Top of Exercise input

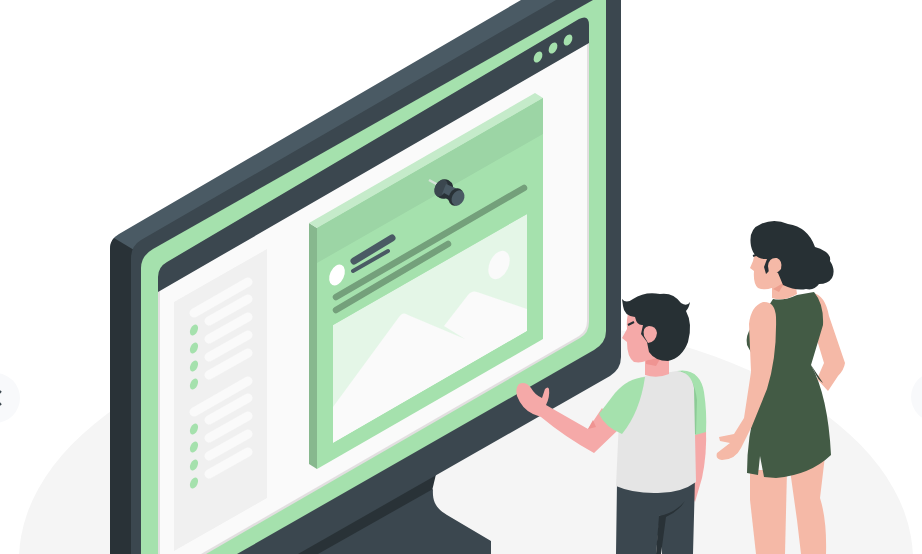
<!DOCTYPE html>
<html lang="en">
<head>
<meta charset="utf-8">
<title>Pinned post illustration</title>
<style>
:root {
  --floor: #f5f5f5;
  --paper: #fafafa;
  --panel: #f0f0f0;
  --green: #a5e1ad;
  --green-light: #c5ebca;
  --green-band: #9cd5a5;
  --green-side: #87b88e;
  --green-line: #74a07b;
  --green-pale: #e4f6e7;
  --slate: #3b474f;
  --slate-light: #4a5a64;
  --slate-dark: #293237;
  --ink: #273034;
  --skin-pink: #f5a9a8;
  --skin-pink-shade: #ef9492;
  --skin-peach: #f5b9a7;
  --dress: #435b45;
  --shirt: #e5e5e5;
}
html, body { margin: 0; background: #fff; overflow: hidden; }
svg { display: block; width: 922px; height: 554px; }
.bar { fill: none; stroke-linecap: round; }
</style>
</head>
<body>
<svg viewBox="0 0 922 554" role="img" aria-label="Two people looking at a pinned post on a large monitor">
  <defs>
    <g id="menu-heading"><path class="bar" d="M194 313 248 282" stroke="#fafafa" stroke-width="9"/></g>
    <g id="menu-item">
      <ellipse cx="194" cy="330" rx="3.6" ry="5.8" fill="#a5e1ad" transform="rotate(25 194 330)"/>
      <path class="bar" d="M209 321 248 299" stroke="#fafafa" stroke-width="9"/>
    </g>
    <g id="menu-group">
      <use href="#menu-heading"/>
      <use href="#menu-item"/>
      <use href="#menu-item" y="18"/>
      <use href="#menu-item" y="36"/>
      <use href="#menu-item" y="54"/>
    </g>
    <ellipse id="window-dot" rx="3.8" ry="6" transform="rotate(28)" fill="#a5e1ad"/>
    <clipPath id="photo-area"><path d="M333 325 527 214V331L333 443Z"/></clipPath>
  </defs>

  <ellipse id="floor" cx="466" cy="560" rx="447" ry="245" fill="var(--floor)"/>

  <g id="carousel-buttons">
    <circle cx="-5" cy="398" r="25" fill="#f8f9fb"/>
    <path d="M1 391-5 398 1 405" fill="none" stroke="#3b474f" stroke-width="2"/>
    <circle cx="936" cy="397" r="25" fill="#f8f9fb"/>
  </g>

  <g id="stand">
    <path d="M437 470 432 491 320 556H290Z" fill="var(--slate-dark)"/>
    <path d="M433 489C432 502 437 509 447 515L491 541V554H318Z" fill="var(--slate)"/>
  </g>

  <g id="monitor">
    <path d="M521 0 119 234Q110 239 110 249V554H150V249L570 0Z" fill="var(--slate-light)"/>
    <path d="M114 238Q110 242 110 249V554H134V250Z" fill="var(--slate-dark)"/>
    <path d="M556 0 141 240Q131 246 131 258V554H298L610 376Q621 369 621 357V0Z" fill="var(--slate)"/>
    <path d="M593 0 153 249Q141 256 141 268V554H237L594 350Q606 343 606 331V0Z" fill="var(--green)"/>
    <path d="M158 288 589 42V322Q589 333 580 338L206 554H158Z" fill="#e2dfe0"/>
    <path d="M160 288 587 44V321Q587 331 579 336L201 554H160Z" fill="var(--paper)"/>
    <path d="M158 292V277Q158 267 167 262L579 19Q589 14 589 25V43Z" fill="var(--slate)"/>
    <use href="#window-dot" x="0" y="0" transform="translate(538 57)"/>
    <use href="#window-dot" transform="translate(553 48)"/>
    <use href="#window-dot" transform="translate(568 40)"/>
  </g>

  <g id="side-menu">
    <path d="M174 302 267 249V498L174 551Z" fill="var(--panel)"/>
    <use href="#menu-group"/>
    <use href="#menu-group" y="99"/>
  </g>

  <g id="post-card">
    <path d="M309 223 317 228V469L309 464Z" fill="var(--green-side)"/>
    <path d="M309 223 535 93 543 98 317 228Z" fill="var(--green-light)"/>
    <path d="M317 228 543 98V339L317 469Z" fill="var(--green)"/>
    <path d="M317 228 543 98V134L317 263Z" fill="var(--green-band)"/>
    <ellipse cx="337" cy="275" rx="7" ry="11" transform="rotate(25 337 275)" fill="#fff"/>
    <path class="bar" d="M354 261 392 238" stroke="var(--slate-light)" stroke-width="7"/>
    <path class="bar" d="M353 271 388 251" stroke="var(--slate-light)" stroke-width="4"/>
    <path class="bar" d="M336 297 524 188M336 310 448 244" stroke="var(--green-line)" stroke-width="6.5"/>
    <g id="post-photo" clip-path="url(#photo-area)">
      <path d="M333 325 527 214V331L333 443Z" fill="var(--green-pale)"/>
      <ellipse cx="499" cy="265" rx="9.5" ry="15" transform="rotate(25 499 265)" fill="var(--paper)"/>
      <path d="M333 407 399 317Q403 311 408 315L465 339 444 326 468 295Q472 290 477 292L527 309V331L333 443Z" fill="var(--paper)"/>
    </g>
  </g>

  <g id="push-pin">
    <path d="M429 180 440 186" stroke="#d5e3d8" stroke-width="2.5"/>
    <ellipse cx="444" cy="189" rx="9" ry="10" transform="rotate(28 444 189)" fill="var(--slate-dark)"/>
    <ellipse cx="441" cy="188" rx="6" ry="9" transform="rotate(28 441 188)" fill="var(--slate)"/>
    <path d="M446 184 460 190 454 201 442 194Z" fill="var(--slate-light)"/>
    <path d="M444 193 455 199 452 202 442 196Z" fill="var(--slate-dark)"/>
    <ellipse cx="456" cy="197" rx="7" ry="9" transform="rotate(28 456 197)" fill="var(--slate-dark)"/>
    <ellipse cx="458" cy="198" rx="6" ry="8" transform="rotate(28 458 198)" fill="var(--slate-light)"/>
  </g>

  <g id="man">
    <path d="M692 425 706 428Q707 455 702 478L695 502 689 488Z" fill="var(--skin-pink)"/>
    <path d="M677 371C693 368 702 378 704 392Q707 412 706 432L692 436Z" fill="var(--green)"/>
    <path d="M681 371Q694 376 697 400L696 434 691 434Z" fill="#8ccb96"/>
    <path d="M617 482 616 554H656L660 515 662 554H693L695 478Z" fill="var(--slate)"/>
    <path d="M659 516Q675 513 685 501 679 511 666 517L661 554H656Z" fill="var(--slate-dark)"/>
    <path d="M602 408 588 429 546 405Q550 397 549 389 548 386 545 389L542 398Q535 395 531 388 526 381 519 384 515 388 517 396 522 409 533 414L541 417Q565 437 594 453L618 430Z" fill="var(--skin-pink)"/>
    <path d="M588 429 593 420 596 427Z" fill="var(--skin-pink-shade)"/>
    <path d="M645 376 677 371Q691 372 694 388L696 482Q680 494 654 493 632 493 616 486L619 420 628 388Q634 379 645 376Z" fill="var(--shirt)"/>
    <path d="M645 377Q628 378 615 393L599 414Q605 427 622 434 640 412 645 377Z" fill="var(--green)"/>
    <path d="M645 352 669 350V374Q657 379 645 375Z" fill="var(--skin-pink)"/>
    <path d="M646 360Q656 360 663 354L656 366 646 364Z" fill="var(--skin-pink-shade)"/>
    <path d="M629 309Q626 320 627 329L622 338 627 342Q627 357 634 362 644 364 653 357L668 343 660 305Z" fill="var(--skin-pink)"/>
    <path d="M622 299Q626 304 633 299 645 291 660 294 673 292 681 303 687 307 690 302 689 308 686 311 693 324 688 342 682 358 668 361 655 361 649 352L647 342 641 334 643 325Q637 326 635 317 624 316 623 306Z" fill="var(--ink)"/>
    <path d="M644 336Q642 327 649 326 656 326 657 333 656 342 648 343Z" fill="var(--skin-pink)"/>
    <path d="M628 325 634 322" stroke="var(--ink)" stroke-width="2"/>
  </g>

  <g id="woman">
    <path d="M813 293Q825 295 829 316L845 363Q844 370 838 376L828 391 817 379 824 363 814 330Z" fill="var(--skin-peach)"/>
    <path d="M750 470 750 500 756 554H785L787 470Z" fill="var(--skin-peach)"/>
    <path d="M790 470 797 520 801 554H826Q827 520 820 498L825 456Z" fill="var(--skin-peach)"/>
    <path d="M752 326Q745 336 747 345L753 356 760 348Z" fill="var(--dress)"/>
    <path d="M773 299Q784 301 797 295L814 292Q824 304 823 325L811 365Q828 396 831 455 810 475 776 478L764 477 760 456 758 475 747 473Q747 436 757 402L767 364 766 310Z" fill="var(--dress)"/>
    <path d="M811 365 823 383Q818 380 814 371Z" fill="#354838"/>
    <path d="M763 302Q775 301 776 317 777 357 767 389L752 426 741 448Q735 460 722 460 715 459 717 453L730 443 720 441 719 437 734 434 744 418 751 372 749 324Q751 306 763 302Z" fill="var(--skin-peach)"/>
    <path d="M772 278 795 280 797 294Q784 302 772 298Z" fill="var(--skin-peach)"/>
    <path d="M773 289 785 282 779 292Z" fill="#ec9f8e"/>
    <path d="M756 248 753 261 750 268 754 271Q753 284 758 288 768 292 779 284L792 267 787 240Z" fill="var(--skin-peach)"/>
    <path d="M751 246Q748 229 761 224 774 218 788 224 808 227 815 247 820 248 826 252 831 256 830 261 836 270 832 278 828 284 819 284 814 291 806 289 796 291 783 285L778 273 771 269 766 274 764 267 767 259Q754 260 751 246Z" fill="var(--ink)"/>
    <path d="M768 266Q769 257 777 258 783 261 781 269 776 275 769 273Z" fill="var(--skin-peach)"/>
    <path d="M753 256 759 254" stroke="var(--ink)" stroke-width="2"/>
  </g>
</svg>
</body>
</html>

Bottom of Exercise input

### What needs to be done
Read the entries above and find each line holding the word "fafafa". Copy it out.

### Solution for this problem
  --paper: #fafafa;
    <g id="menu-heading"><path class="bar" d="M194 313 248 282" stroke="#fafafa" stroke-width="9"/></g>
      <path class="bar" d="M209 321 248 299" stroke="#fafafa" stroke-width="9"/>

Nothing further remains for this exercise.